Consider introducing additional flexible work arrangements; these could include paid sick leave, reduced hours, and/or shared roles. If you choose to consider these, it is important to provide training and support that may be needed to facilitate these changes. Keep in mind that your workers may need to develop existing skills or learn entirely new ones. They may also require support to use online communication tools and training to learn how to access online courses including online databases or the company intranet.
Stay in touch
Social isolation can cause feelings of anxiety and loneliness, and it is vital that employers recognise this. An enormous range of online products are available to help workers stay connected, however these are unlikely to ever replicate the levels of engagement of face-to-face contact. Encourage staff to check in regularly, and remind them of the importance of setting boundaries and staying connected during the adjustment period. Advocating self-care and educating workers to recognise signs of poor mental health may help to minimise the risk of developing mental health disorders such as anxiety or depression, poor sleep quality, irritability. An inability to cope with everyday tasks can indicate a decline in quality of mental health.

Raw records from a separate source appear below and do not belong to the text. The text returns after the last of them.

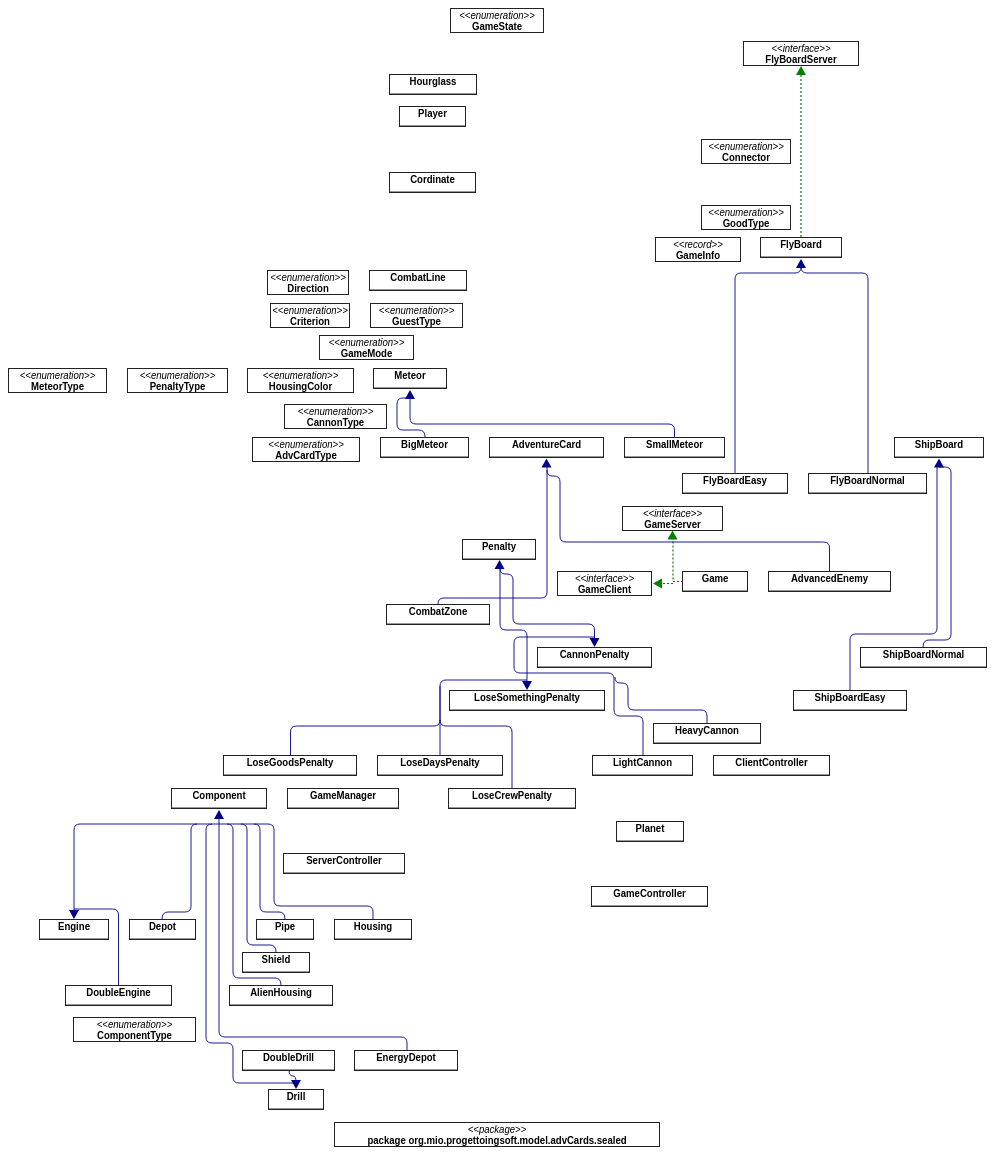
<!DOCTYPE html>
<html lang="en">
<head>
<meta charset="utf-8">
<title>Class diagram</title>
<style>
:root { --paper: #fff; --ink: #000; --frame: #222; --shade: #999; --extends: #00008b; --implements: #008200; }
* { box-sizing: border-box; margin: 0; }
body { background: var(--paper); overflow: hidden; }
.diagram { position: relative; width: 995px; height: 1155px; overflow: hidden; background: var(--paper); color: var(--ink); font: 10.2px/11px "Liberation Sans", Arial, sans-serif; text-align: center; }
.edges { position: absolute; inset: 0; }
.extends { fill: none; stroke: var(--extends); stroke-width: 0.9; }
.implements { fill: none; stroke: var(--implements); stroke-width: 1.2; stroke-dasharray: 2 2; }
.extends-head { fill: var(--extends); }
.implements-head { fill: var(--implements); }
.node { position: absolute; height: 21px; padding-top: 1px; border: 1px solid var(--frame); box-shadow: inset 0 -1px var(--shade); background: var(--paper); white-space: nowrap; }
.typed { height: 25px; box-shadow: none; }
.node b, .node i { display: block; margin: 0 -9px; transform: scaleX(0.94); }
</style>
</head>
<body>
<main class="diagram">
<svg class="edges" width="995" height="1155" viewBox="0 0 995 1155" aria-hidden="true">
<defs><path id="head" d="M0 0L5 9H-5Z"/></defs>
<g class="implements">
<path d="M801 237V74"/>
<path d="M683 581.5H673V538"/>
<path d="M673 583.5H661"/>
</g>
<g class="extends">
<path d="M735 473V279q0-6 6-6H795q6 0 6-6V265"/>
<path d="M868 473V279q0-6-6-6H807q-6 0-6-6"/>
<path d="M425 437q0-7-6-7H403q-6 0-6-6V404q0-6 6-6H410"/>
<path d="M674.5 437V430q0-6-6-6H416q-6 0-6-6V396"/>
<path d="M829.5 571V548q0-6-6-6H566q-6 0-6-6V482q0-6-6-6H552q-5 0-5-6"/>
<path d="M438 604q0-6 6-6H541q6 0 6-6V465"/>
<path d="M594.5 640V630q0-6-6-6H519q-6 0-6-6V580q0-6-6-6H505q-5 0-5-6"/>
<path d="M527 683V636q0-6-6-6H506q-6 0-6-6V567"/>
<path d="M643 755V722q0-6-6-6H620q-6 0-6-6V679q0-6-6-6H520q-6 0-6-6V643q0-6 6-6H594.5"/>
<path d="M707 723V716q0-6-6-6H634q-6 0-6-6V689q0-6-6-6H620q-5 0-5-6"/>
<path d="M290.5 755V732q0-6 6-6H434q6 0 6-6V686q0-6 6-6H527"/>
<path d="M440 755V686"/>
<path d="M512 788V732q0-6-6-6H446q-6 0-6-6"/>
<path d="M923 647q0-7 6-7H945q6 0 6-6V473q0-6-6-6H939"/>
<path d="M850 690V640q0-6 6-6H931q6 0 6-6V466"/>
<path d="M219 824H80q-6 0-6 6V911"/>
<path d="M118.5 985V915q0-6-6-6H74"/>
<path d="M162 919q0-7 6-7H185q6 0 6-6V830q0-6 6-6"/>
<path d="M212 824q-6 0-6 6V1037q0 6 6 6H227q6 0 6 6V1077q0 6 6 6H296"/>
<path d="M289 1070q0 6 4 6q3 0 3 6"/>
<path d="M407 1050V1043q0-6-6-6H225q-6 0-6-6V816"/>
<path d="M281 985q0-7-6-7H239q-6 0-6-6V830q0-6-6-6"/>
<path d="M276 952q0-7-6-7H253q-6 0-6-6V830q0-6-6-6"/>
<path d="M285 919q0-7-6-7H266q-6 0-6-6V830q0-6-6-6"/>
<path d="M373 919V912q0-6-6-6H280q-6 0-6-6V830q0-6-6-6H219"/>
</g>
<g class="implements-head">
<use href="#head" x="801" y="66"/>
<use href="#head" x="672.5" y="530.5"/>
<use href="#head" transform="translate(653 583.5) rotate(-90)"/>
</g>
<g class="extends-head">
<use href="#head" x="801" y="259"/>
<use href="#head" x="410" y="390"/>
<use href="#head" x="546.5" y="458.5"/>
<use href="#head" x="499.5" y="560"/>
<use href="#head" x="939" y="458.5"/>
<use href="#head" x="219" y="810"/>
<use href="#head" transform="translate(594.5 647) rotate(180)"/>
<use href="#head" transform="translate(527 690) rotate(180)"/>
<use href="#head" transform="translate(74 919) rotate(180)"/>
<use href="#head" transform="translate(296 1089) rotate(180)"/>
</g>
</svg>

<div class="node typed" style="left:450px;top:8px;width:94px"><i>&lt;&lt;enumeration&gt;&gt;</i><b>GameState</b></div>
<div class="node typed" style="left:743px;top:41px;width:116px"><i>&lt;&lt;interface&gt;&gt;</i><b>FlyBoardServer</b></div>
<div class="node" style="left:389px;top:74px;width:88px"><b>Hourglass</b></div>
<div class="node" style="left:399px;top:106px;width:67px"><b>Player</b></div>
<div class="node typed" style="left:701px;top:139px;width:90px"><i>&lt;&lt;enumeration&gt;&gt;</i><b>Connector</b></div>
<div class="node" style="left:389px;top:172px;width:87px"><b>Cordinate</b></div>
<div class="node typed" style="left:701px;top:205px;width:90px"><i>&lt;&lt;enumeration&gt;&gt;</i><b>GoodType</b></div>
<div class="node typed" style="left:655px;top:237px;width:86px"><i>&lt;&lt;record&gt;&gt;</i><b>GameInfo</b></div>
<div class="node" style="left:760px;top:237px;width:82px"><b>FlyBoard</b></div>
<div class="node typed" style="left:267px;top:270px;width:82px"><i>&lt;&lt;enumeration&gt;&gt;</i><b>Direction</b></div>
<div class="node" style="left:369px;top:270px;width:98px"><b>CombatLine</b></div>
<div class="node typed" style="left:270px;top:303px;width:80px"><i>&lt;&lt;enumeration&gt;&gt;</i><b>Criterion</b></div>
<div class="node typed" style="left:370px;top:303px;width:93px"><i>&lt;&lt;enumeration&gt;&gt;</i><b>GuestType</b></div>
<div class="node typed" style="left:319px;top:335px;width:95px"><i>&lt;&lt;enumeration&gt;&gt;</i><b>GameMode</b></div>
<div class="node typed" style="left:8px;top:368px;width:99px"><i>&lt;&lt;enumeration&gt;&gt;</i><b>MeteorType</b></div>
<div class="node typed" style="left:127px;top:368px;width:101px"><i>&lt;&lt;enumeration&gt;&gt;</i><b>PenaltyType</b></div>
<div class="node typed" style="left:247px;top:368px;width:107px"><i>&lt;&lt;enumeration&gt;&gt;</i><b>HousingColor</b></div>
<div class="node" style="left:373px;top:368px;width:74px"><b>Meteor</b></div>
<div class="node typed" style="left:284px;top:404px;width:103px"><i>&lt;&lt;enumeration&gt;&gt;</i><b>CannonType</b></div>
<div class="node typed" style="left:252px;top:437px;width:108px"><i>&lt;&lt;enumeration&gt;&gt;</i><b>AdvCardType</b></div>
<div class="node" style="left:380px;top:437px;width:89px"><b>BigMeteor</b></div>
<div class="node" style="left:489px;top:437px;width:115px"><b>AdventureCard</b></div>
<div class="node" style="left:624px;top:437px;width:101px"><b>SmallMeteor</b></div>
<div class="node" style="left:894px;top:437px;width:90px"><b>ShipBoard</b></div>
<div class="node" style="left:682px;top:473px;width:106px"><b>FlyBoardEasy</b></div>
<div class="node" style="left:808px;top:473px;width:119px"><b>FlyBoardNormal</b></div>
<div class="node typed" style="left:622px;top:506px;width:101px"><i>&lt;&lt;interface&gt;&gt;</i><b>GameServer</b></div>
<div class="node" style="left:462px;top:539px;width:74px"><b>Penalty</b></div>
<div class="node typed" style="left:557px;top:571px;width:95px"><i>&lt;&lt;interface&gt;&gt;</i><b>GameClient</b></div>
<div class="node" style="left:682px;top:571px;width:66px"><b>Game</b></div>
<div class="node" style="left:768px;top:571px;width:123px"><b>AdvancedEnemy</b></div>
<div class="node" style="left:386px;top:604px;width:104px"><b>CombatZone</b></div>
<div class="node" style="left:537px;top:647px;width:115px"><b>CannonPenalty</b></div>
<div class="node" style="left:860px;top:647px;width:127px"><b>ShipBoardNormal</b></div>
<div class="node" style="left:449px;top:690px;width:156px"><b>LoseSomethingPenalty</b></div>
<div class="node" style="left:793px;top:690px;width:114px"><b>ShipBoardEasy</b></div>
<div class="node" style="left:653px;top:723px;width:108px"><b>HeavyCannon</b></div>
<div class="node" style="left:223px;top:755px;width:134px"><b>LoseGoodsPenalty</b></div>
<div class="node" style="left:377px;top:755px;width:126px"><b>LoseDaysPenalty</b></div>
<div class="node" style="left:592px;top:755px;width:101px"><b>LightCannon</b></div>
<div class="node" style="left:713px;top:755px;width:117px"><b>ClientController</b></div>
<div class="node" style="left:171px;top:788px;width:96px"><b>Component</b></div>
<div class="node" style="left:287px;top:788px;width:112px"><b>GameManager</b></div>
<div class="node" style="left:448px;top:788px;width:128px"><b>LoseCrewPenalty</b></div>
<div class="node" style="left:616px;top:821px;width:68px"><b>Planet</b></div>
<div class="node" style="left:283px;top:853px;width:122px"><b>ServerController</b></div>
<div class="node" style="left:591px;top:886px;width:117px"><b>GameController</b></div>
<div class="node" style="left:39px;top:919px;width:70px"><b>Engine</b></div>
<div class="node" style="left:129px;top:919px;width:67px"><b>Depot</b></div>
<div class="node" style="left:256px;top:919px;width:58px"><b>Pipe</b></div>
<div class="node" style="left:334px;top:919px;width:78px"><b>Housing</b></div>
<div class="node" style="left:242px;top:952px;width:68px"><b>Shield</b></div>
<div class="node" style="left:65px;top:985px;width:107px"><b>DoubleEngine</b></div>
<div class="node" style="left:229px;top:985px;width:104px"><b>AlienHousing</b></div>
<div class="node typed" style="left:73px;top:1017px;width:123px"><i>&lt;&lt;enumeration&gt;&gt;</i><b>ComponentType</b></div>
<div class="node" style="left:242px;top:1050px;width:93px"><b>DoubleDrill</b></div>
<div class="node" style="left:354px;top:1050px;width:104px"><b>EnergyDepot</b></div>
<div class="node" style="left:268px;top:1089px;width:56px"><b>Drill</b></div>
<div class="node typed" style="left:334px;top:1122px;width:326px"><i>&lt;&lt;package&gt;&gt;</i><b>package org.mio.progettoingsoft.model.advCards.sealed</b></div>
</main>
</body>
</html>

The Perinatal Workplace Wellbeing Program (PWWP), funded by WorkSafe’s WorkWell Mental Health Improvement Fund, is a useful resource for employers and workers who are making the shift to working remotely, while also juggling other demands. WorkSafe Victoria and the Australian Government also offer updates for businesses and individuals on managing changes within the workforce at this time.
In this constantly changing environment, be clear as you manage worker expectations and communicate changes. Keeping employees updated can help workers to feel valued at a time when there is constant change, and may help them develop a sense of control at a time when many workers have been pushed into a remote working setup involuntarily.
As part of creating a healthy and supportive environment, businesses need to assess existing workplace policies and determine their current relevance, making changes so that these documents can provide a sufficient base to the organisation as they move forward. Changes to existing practices will almost certainly need to be made within many businesses at this time, to ensure their continued viability and relevance in the market landscape.
Rachell Bugeja is project administrator at Transitioning Well, which helps shape and support parental leave, work-life and mature-age transitions and provides services to fit the needs of organisations and employees. Visit: transitioningwell.com.au